Task goal
Your answer must be an exact copy of the records, minus any pictures.

Supplied material

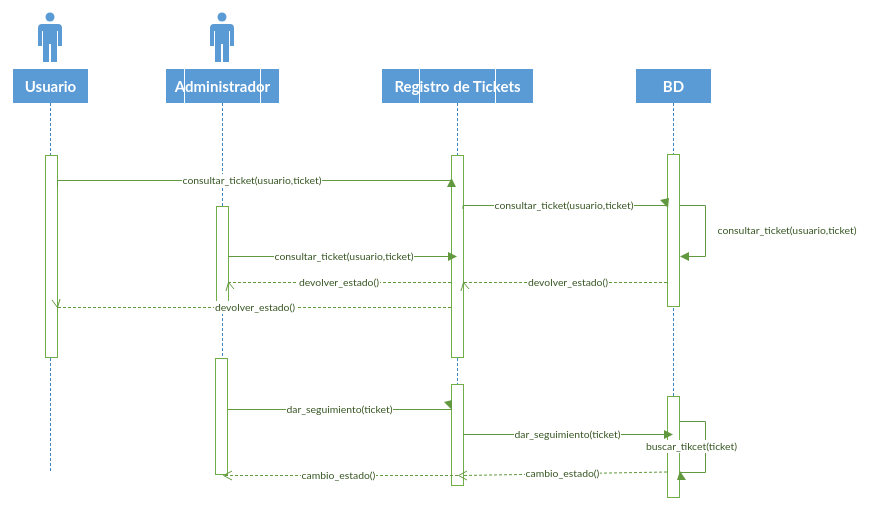
<!DOCTYPE html>
<html lang="es">
<head>
<meta charset="utf-8">
<title>Diagrama de secuencia</title>
<style>
:root {
  --paper: #ffffff;
  --participant: #5b9bd5;
  --lifeline: #3f87c4;
  --activation: #70ad47;
  --message: #62993e;
  --label: #375623;
}
* { box-sizing: border-box; }
html, body { margin: 0; overflow: hidden; background: var(--paper); }
.diagram {
  position: relative;
  width: 870px;
  height: 510px;
  overflow: hidden;
  background: var(--paper);
  font-family: Lato, "Open Sans", sans-serif;
}
.connectors { position: absolute; left: 0; top: 0; display: block; }
.participant {
  position: absolute;
  top: 69px;
  height: 34px;
  display: flex;
  align-items: center;
  justify-content: center;
  margin: 0;
  background: var(--participant);
  color: var(--paper);
  font-size: 15px;
  font-weight: 700;
  line-height: 1;
  white-space: nowrap;
}
.participant.divided::before,
.participant.divided::after {
  content: "";
  position: absolute;
  top: 0;
  bottom: 0;
  width: 1px;
  background: var(--paper);
}
.participant.divided::before { left: var(--first); }
.participant.divided::after { left: var(--second); }
.usuario { left: 13px; width: 75px; }
.administrador { left: 166px; width: 113px; --first: 18px; --second: 94px; }
.registro { left: 382px; width: 151px; --first: 37px; --second: 113px; }
.base-datos { left: 636px; width: 75px; }
.message {
  position: absolute;
  display: flex;
  align-items: center;
  justify-content: center;
  height: 13px;
  margin: 0;
  background: var(--paper);
  color: var(--label);
  font-size: 10.4px;
  line-height: 13px;
  white-space: nowrap;
}
.query { width: 140px; }
.reply { width: 82px; }
.follow { width: 107px; }
.change { width: 75px; }
.search { width: 93px; }
.lifelines { stroke: var(--lifeline); stroke-dasharray: 3 2; }
.activations { fill: var(--paper); stroke: var(--activation); }
.calls, .replies { fill: none; stroke: var(--message); }
.replies { stroke-dasharray: 3 2; }
.heads { fill: var(--message); }
.open-heads { fill: none; stroke: var(--message); }
.actors { fill: var(--participant); }
</style>
</head>
<body>
<main class="diagram">
  <svg class="connectors" width="870" height="510" viewBox="0 0 870 510" aria-hidden="true">
    <defs>
      <g id="actor">
        <circle cx="0" cy="17" r="4.5"/>
        <path d="M-8 24H8Q12 24 12 28V46H8V31H7V62H1V44H-1V62H-7V31H-8V46H-12V28Q-12 24-8 24Z"/>
      </g>
    </defs>

    <g class="actors">
      <use href="#actor" x="50"/>
      <use href="#actor" x="222"/>
    </g>

    <g class="lifelines">
      <line x1="50.5" y1="103" x2="50.5" y2="473"/>
      <line x1="222.5" y1="103" x2="222.5" y2="358"/>
      <line x1="457.5" y1="103" x2="457.5" y2="384"/>
      <line x1="673.5" y1="103" x2="673.5" y2="396"/>
    </g>

    <g class="activations">
      <rect x="45.5" y="155.5" width="12" height="202"/>
      <rect x="216.5" y="206.5" width="12" height="101"/>
      <rect x="215.5" y="358.5" width="12" height="116"/>
      <rect x="451.5" y="155.5" width="12" height="202"/>
      <rect x="451.5" y="384.5" width="12" height="101"/>
      <rect x="667.5" y="154.5" width="12" height="152"/>
      <rect x="667.5" y="396.5" width="12" height="101"/>
    </g>

    <g class="calls">
      <path d="M57.5 187V180.5H451.5"/>
      <path d="M463 209V205.5H667"/>
      <path d="M228 256.5H449"/>
      <path d="M680 205.5H705.5V256.5H688"/>
      <path d="M228 409.5H451"/>
      <path d="M463 434.5H666"/>
      <path d="M680 421.5H705.5V472.5H680"/>
    </g>

    <g class="replies">
      <path d="M667 282.5H463"/>
      <path d="M451 282.5H228"/>
      <path d="M451 307.5H57"/>
      <path d="M667 472L463 475.5"/>
      <path d="M458 475.5H224"/>
    </g>

    <g class="heads">
      <polygon points="451.5,178 456,187 447,187"/>
      <polygon points="660,200 669,198 668,208"/>
      <polygon points="457,256.5 448,252 448,261"/>
      <polygon points="680,256.5 689,252 689,261"/>
      <polygon points="444,402 452,400 452,410"/>
      <polygon points="673,434.5 664,430 664,439"/>
      <polygon points="680,471 686,480 677,480"/>
    </g>

    <g class="open-heads">
      <path d="M226 291L228.5 282.5L234 289"/>
      <path d="M461 291L463.5 282.5L469 289"/>
      <path d="M52 300L57.5 307.5L60 299"/>
      <path d="M232 471L223.5 475.5L232 480"/>
      <path d="M467 471L458.5 475.5L467 480"/>
    </g>
  </svg>

  <h2 class="participant usuario">Usuario</h2>
  <h2 class="participant divided administrador">Administrador</h2>
  <h2 class="participant divided registro">Registro de Tickets</h2>
  <h2 class="participant base-datos">BD</h2>

  <p class="message query" style="left:182px;top:174px">consultar_ticket(usuario,ticket)</p>
  <p class="message query" style="left:494px;top:199px">consultar_ticket(usuario,ticket)</p>
  <p class="message query" style="left:717px;top:224px">consultar_ticket(usuario,ticket)</p>
  <p class="message query" style="left:274px;top:250px">consultar_ticket(usuario,ticket)</p>
  <p class="message reply" style="left:298px;top:276px">devolver_estado()</p>
  <p class="message reply" style="left:527px;top:276px">devolver_estado()</p>
  <p class="message reply" style="left:214px;top:301px">devolver_estado()</p>
  <p class="message follow" style="left:286px;top:403px">dar_seguimiento(ticket)</p>
  <p class="message follow" style="left:514px;top:428px">dar_seguimiento(ticket)</p>
  <p class="message search" style="left:645px;top:440px">buscar_tikcet(ticket)</p>
  <p class="message change" style="left:301px;top:469px">cambio_estado()</p>
  <p class="message change" style="left:525px;top:467px">cambio_estado()</p>
</main>
</body>
</html>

Answer space
<!DOCTYPE html>
<html lang="es">
<head>
<meta charset="utf-8">
<title>Diagrama de secuencia</title>
<style>
:root {
  --paper: #ffffff;
  --participant: #5b9bd5;
  --lifeline: #3f87c4;
  --activation: #70ad47;
  --message: #62993e;
  --label: #375623;
}
* { box-sizing: border-box; }
html, body { margin: 0; overflow: hidden; background: var(--paper); }
.diagram {
  position: relative;
  width: 870px;
  height: 510px;
  overflow: hidden;
  background: var(--paper);
  font-family: Lato, "Open Sans", sans-serif;
}
.connectors { position: absolute; left: 0; top: 0; display: block; }
.participant {
  position: absolute;
  top: 69px;
  height: 34px;
  display: flex;
  align-items: center;
  justify-content: center;
  margin: 0;
  background: var(--participant);
  color: var(--paper);
  font-size: 15px;
  font-weight: 700;
  line-height: 1;
  white-space: nowrap;
}
.participant.divided::before,
.participant.divided::after {
  content: "";
  position: absolute;
  top: 0;
  bottom: 0;
  width: 1px;
  background: var(--paper);
}
.participant.divided::before { left: var(--first); }
.participant.divided::after { left: var(--second); }
.usuario { left: 13px; width: 75px; }
.administrador { left: 166px; width: 113px; --first: 18px; --second: 94px; }
.registro { left: 382px; width: 151px; --first: 37px; --second: 113px; }
.base-datos { left: 636px; width: 75px; }
.message {
  position: absolute;
  display: flex;
  align-items: center;
  justify-content: center;
  height: 13px;
  margin: 0;
  background: var(--paper);
  color: var(--label);
  font-size: 10.4px;
  line-height: 13px;
  white-space: nowrap;
}
.query { width: 140px; }
.reply { width: 82px; }
.follow { width: 107px; }
.change { width: 75px; }
.search { width: 93px; }
.lifelines { stroke: var(--lifeline); stroke-dasharray: 3 2; }
.activations { fill: var(--paper); stroke: var(--activation); }
.calls, .replies { fill: none; stroke: var(--message); }
.replies { stroke-dasharray: 3 2; }
.heads { fill: var(--message); }
.open-heads { fill: none; stroke: var(--message); }
.actors { fill: var(--participant); }
</style>
</head>
<body>
<main class="diagram">
  <svg class="connectors" width="870" height="510" viewBox="0 0 870 510" aria-hidden="true">
    <defs>
      <g id="actor">
        <circle cx="0" cy="17" r="4.5"/>
        <path d="M-8 24H8Q12 24 12 28V46H8V31H7V62H1V44H-1V62H-7V31H-8V46H-12V28Q-12 24-8 24Z"/>
      </g>
    </defs>

    <g class="actors">
      <use href="#actor" x="50"/>
      <use href="#actor" x="222"/>
    </g>

    <g class="lifelines">
      <line x1="50.5" y1="103" x2="50.5" y2="473"/>
      <line x1="222.5" y1="103" x2="222.5" y2="358"/>
      <line x1="457.5" y1="103" x2="457.5" y2="384"/>
      <line x1="673.5" y1="103" x2="673.5" y2="396"/>
    </g>

    <g class="activations">
      <rect x="45.5" y="155.5" width="12" height="202"/>
      <rect x="216.5" y="206.5" width="12" height="101"/>
      <rect x="215.5" y="358.5" width="12" height="116"/>
      <rect x="451.5" y="155.5" width="12" height="202"/>
      <rect x="451.5" y="384.5" width="12" height="101"/>
      <rect x="667.5" y="154.5" width="12" height="152"/>
      <rect x="667.5" y="396.5" width="12" height="101"/>
    </g>

    <g class="calls">
      <path d="M57.5 187V180.5H451.5"/>
      <path d="M463 209V205.5H667"/>
      <path d="M228 256.5H449"/>
      <path d="M680 205.5H705.5V256.5H688"/>
      <path d="M228 409.5H451"/>
      <path d="M463 434.5H666"/>
      <path d="M680 421.5H705.5V472.5H680"/>
    </g>

    <g class="replies">
      <path d="M667 282.5H463"/>
      <path d="M451 282.5H228"/>
      <path d="M451 307.5H57"/>
      <path d="M667 472L463 475.5"/>
      <path d="M458 475.5H224"/>
    </g>

    <g class="heads">
      <polygon points="451.5,178 456,187 447,187"/>
      <polygon points="660,200 669,198 668,208"/>
      <polygon points="457,256.5 448,252 448,261"/>
      <polygon points="680,256.5 689,252 689,261"/>
      <polygon points="444,402 452,400 452,410"/>
      <polygon points="673,434.5 664,430 664,439"/>
      <polygon points="680,471 686,480 677,480"/>
    </g>

    <g class="open-heads">
      <path d="M226 291L228.5 282.5L234 289"/>
      <path d="M461 291L463.5 282.5L469 289"/>
      <path d="M52 300L57.5 307.5L60 299"/>
      <path d="M232 471L223.5 475.5L232 480"/>
      <path d="M467 471L458.5 475.5L467 480"/>
    </g>
  </svg>

  <h2 class="participant usuario">Usuario</h2>
  <h2 class="participant divided administrador">Administrador</h2>
  <h2 class="participant divided registro">Registro de Tickets</h2>
  <h2 class="participant base-datos">BD</h2>

  <p class="message query" style="left:182px;top:174px">consultar_ticket(usuario,ticket)</p>
  <p class="message query" style="left:494px;top:199px">consultar_ticket(usuario,ticket)</p>
  <p class="message query" style="left:717px;top:224px">consultar_ticket(usuario,ticket)</p>
  <p class="message query" style="left:274px;top:250px">consultar_ticket(usuario,ticket)</p>
  <p class="message reply" style="left:298px;top:276px">devolver_estado()</p>
  <p class="message reply" style="left:527px;top:276px">devolver_estado()</p>
  <p class="message reply" style="left:214px;top:301px">devolver_estado()</p>
  <p class="message follow" style="left:286px;top:403px">dar_seguimiento(ticket)</p>
  <p class="message follow" style="left:514px;top:428px">dar_seguimiento(ticket)</p>
  <p class="message search" style="left:645px;top:440px">buscar_tikcet(ticket)</p>
  <p class="message change" style="left:301px;top:469px">cambio_estado()</p>
  <p class="message change" style="left:525px;top:467px">cambio_estado()</p>
</main>
</body>
</html>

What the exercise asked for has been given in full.